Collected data
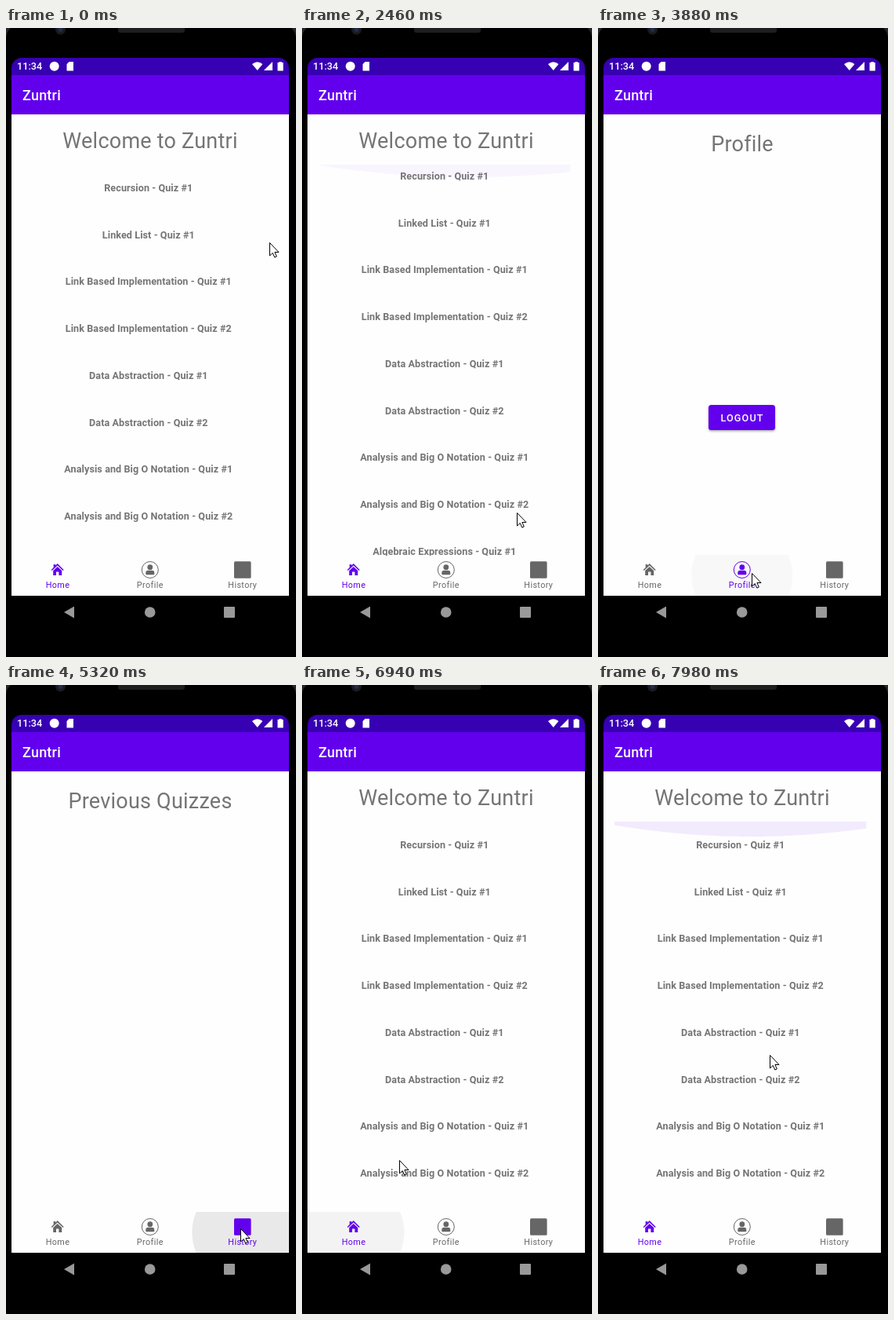
An HTML page with a canvas for the animation above (8000 ms loop, 370 px wide and 801 px high).

```html
<!DOCTYPE html>
<html lang="en">
<head>
<meta charset="utf-8">
<title>Quiz app demo</title>
<style>
  html, body { margin: 0; width: 100%; height: 100%; overflow: hidden; background: #000; }
  canvas { display: block; }
</style>
</head>
<body>
<canvas id="stage" width="370" height="801"></canvas>
<script>
const ctx = document.getElementById('stage').getContext('2d');
const LOOP = 8000;
const STEP = LOOP / 60;   // the screen refreshes 60 times per loop; all times below are in steps
const APP = 'Zuntri';
const PURPLE = '#6200ee', GREY = '#666', TEXT = '#757575', WHITE = '#fefefe', NAV = '#999';
const QUIZZES = [
  'Recursion - Quiz #1', 'Linked List - Quiz #1',
  'Link Based Implementation - Quiz #1', 'Link Based Implementation - Quiz #2',
  'Data Abstraction - Quiz #1', 'Data Abstraction - Quiz #2',
  'Analysis and Big O Notation - Quiz #1', 'Analysis and Big O Notation - Quiz #2',
  'Algebraic Expressions - Quiz #1'
];
const TABS = [
  { name: 'Home', x: 66, press: 48, release: 50.6 },
  { name: 'Profile', x: 183.8, press: 25.5, release: 27 },
  { name: 'History', x: 301.8, press: 37, release: 40.3 }
];
const MOVES = [
  { from: 0, to: 2, x: 336, y: 289 },
  { from: 6, to: 12, x: 288, y: 578 },
  { from: 15, to: 18, x: 274, y: 617 },
  { from: 18, to: 23, x: 262, y: 673 },
  { from: 23, to: 26, x: 196, y: 694 },
  { from: 29, to: 36, x: 299, y: 692 },
  { from: 41, to: 47, x: 74, y: 704 },
  { from: 50, to: 55, x: 215, y: 424 },
  { from: 55, to: 60, x: 219, y: 471 }
];

const progress = (t, a, b) => Math.min(1, Math.max(0, (t - a) / (b - a)));
function ease(t, a, b) {
  const p = progress(t, a, b);
  return p * p * (3 - 2 * p);
}
const pulse = (t, start, peak, end) => ease(t, start, peak) - ease(t, peak, end);

function cursorAt(t) {
  let x = 336, y = 273;
  for (const move of MOVES) {
    const p = ease(t, move.from, move.to);
    x += (move.x - x) * p;
    y += (move.y - y) * p;
  }
  return { x, y };
}

function text(str, x, y, font, color, spacing = 0, align = 'center') {
  ctx.font = font + ' Roboto, sans-serif';
  ctx.letterSpacing = spacing + 'px';
  ctx.textAlign = align;
  ctx.fillStyle = color;
  ctx.fillText(str, x, y);
}
function rect(x, y, w, h, color, radius = 0) {
  ctx.fillStyle = color;
  ctx.beginPath();
  ctx.roundRect(x, y, w, h, radius);
  ctx.fill();
}
function disc(x, y, r, color) {
  ctx.fillStyle = color;
  ctx.beginPath();
  ctx.arc(x, y, r, 0, Math.PI * 2);
  ctx.fill();
}
function shape(d, color, x = 0, y = 0, stroke) {
  const path = new Path2D(d);
  ctx.save();
  ctx.translate(x, y);
  ctx.fillStyle = color;
  ctx.fill(path);
  if (stroke) { ctx.strokeStyle = stroke; ctx.stroke(path); }
  ctx.restore();
}
function clipped(x, y, w, h, draw) {
  ctx.save();
  ctx.beginPath();
  ctx.rect(x, y, w, h);
  ctx.clip();
  draw();
  ctx.restore();
}

function drawPhone() {
  rect(0, 0, 370, 801, '#000');
  shape('M0 0H6Q1 4 0 12ZM370 0H364Q369 4 370 12Z', '#25272b');
  disc(69.5, 2, 6.5, '#191b20');
  disc(69.5, 2, 3, '#232c48');
  rect(143, -5, 85, 11, '#1e1e1e', 3);

  rect(7, 38, 354, 22, '#3700b3', [13, 13, 0, 0]);
  rect(7, 60, 354, 50, PURPLE);
  rect(7, 110, 354, 613, WHITE);
  text('11:34', 14, 53, '500 12.7px', '#fff', 0, 'left');
  disc(61.7, 48.7, 6, '#fff');
  shape('M80.5 43H86V54.5H77.5V46Z', '#fff');
  shape('M320.7 54L314 46Q320.7 40.5 327.4 46Z', '#fff');
  shape('M329 54L340 43V54Z', '#fff');
  shape('M348.5 43H351.7V44H353.7V54.5H346.5V44H348.5Z', '#fff');
  text(APP, 21, 92, '500 18px', '#fff', .225, 'left');

  shape('M74 744L87 736.5V751.5Z', NAV);
  disc(183.7, 744, 6.8, NAV);
  rect(278, 737, 14, 14, NAV, 1);
}

// Overscroll glow: a shallow parabola that leans towards the pointer.
function drawGlow(edge, height, alpha, cursorX) {
  const peak = 181.5 + (cursorX - 181.5) * .36;
  const bulge = x => Math.max(0, 1 - .75 * ((x - peak) / 172.5) ** 2);
  ctx.fillStyle = `rgba(98,0,238,${alpha})`;
  ctx.beginPath();
  ctx.moveTo(21, edge);
  for (let x = 21; x <= 342.5; x += 1.5) ctx.lineTo(x, edge + height * bulge(x));
  ctx.lineTo(342.5, edge);
  ctx.fill();
}

function drawHome(t, cursorX) {
  heading('Welcome to ' + APP, 153);
  const scroll = 15 * pulse(t, 16, 18, 20) + 38.4 * pulse(t, 53, 55, 60);
  const nudge = pulse(t, 15, 18, 23), top = ease(t, 57, 60), bottom = pulse(t, 53, 55, 58);
  clipped(7, 174, 354, 498, () => {
    QUIZZES.forEach((name, i) =>
      text(name, 181.8, 208 + i * 59.7 - scroll, 'bold 12.6px', TEXT, .08));
    drawGlow(174, 16 * nudge, .035 * nudge, cursorX);
    drawGlow(174, 19 * top, .078 * top, cursorX);
    drawGlow(672, -36 * bottom, .12 * bottom, cursorX);
  });
}

function drawProfile() {
  heading('Profile', 157);
  ctx.save();
  ctx.shadowColor = 'rgba(0,0,0,.35)';
  ctx.shadowBlur = 3;
  ctx.shadowOffsetY = 1.5;
  rect(141, 480, 85, 32, PURPLE, 3.5);
  ctx.restore();
  text('LOGOUT', 184, 500.7, '500 12.6px', '#fff', 1.12);
}

const drawHistory = () => heading('Previous Quizzes', 157);
const heading = (str, y) => text(str, 184, y, '27px', TEXT, .225);

// A press spreads from the pointer towards the middle of its tab, then fades.
function drawRipple(t, { x, press, release }) {
  if (t < press) return;
  const p = progress(t, press, press + 2.7);
  const fade = progress(t, release, release + 2.8);
  const start = cursorAt(press);
  disc(start.x + (x - start.x) * p, start.y + 3 + (694 - start.y) * p, 20 + 44.5 * p,
    `rgba(0,0,0,${.083 * (1 - fade)})`);
}

function drawTabs(t, page) {
  rect(7, 672, 354, 51, WHITE);
  clipped(7, 671, 354, 52, () => TABS.forEach(tab => drawRipple(t, tab)));
  const [home, profile, history] = TABS.map((tab, i) => {
    const color = i === page ? PURPLE : GREY;
    text(tab.name, tab.x, 713, '10.8px', color, .38);
    return color;
  });

  shape('M8 0L5.5 2.5V1H3V5L0 8L1 9L8 2.5L15 9L16 8Z', home, 57.7, 682);
  shape('M8 4L13.5 9V15H9.7V10.5H6.3V15H2.5V9Z', home, 57.7, 682);

  ctx.strokeStyle = profile;
  ctx.beginPath();
  ctx.arc(183.8, 690, 10.5, 0, Math.PI * 2);
  ctx.stroke();
  disc(183.8, 686.7, 3.4, profile);
  rect(178.3, 690.7, 11, 5.5, profile, [3, 3, 1, 1]);

  rect(291, 679.3, 21.6, 21.5, history, 1.5);
}

function draw(now) {
  const t = Math.floor(now % LOOP / STEP + .2);
  const { x, y } = cursorAt(t);
  const page = t < 27 || t >= 50 ? 0 : t < 39 ? 1 : 2;
  drawPhone();
  [drawHome, drawProfile, drawHistory][page](t, x);
  drawTabs(t, page);
  shape('M0 0V16.5L3.8 13L6.3 18.6L8.8 17.5L6.4 12H11.5Z', '#fff',
    Math.round(x) + .5, Math.round(y) + .5, '#000');
}

const begin = performance.now();
function loop() {
  draw(performance.now() - begin);
  requestAnimationFrame(loop);
}
loop();
</script>
</body>
</html>
```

#### [WHAT IS EXPECTED]
What is the number of lines in the data that hold the word "from"? Reply with that number and nothing else.

#### [ANSWER]
11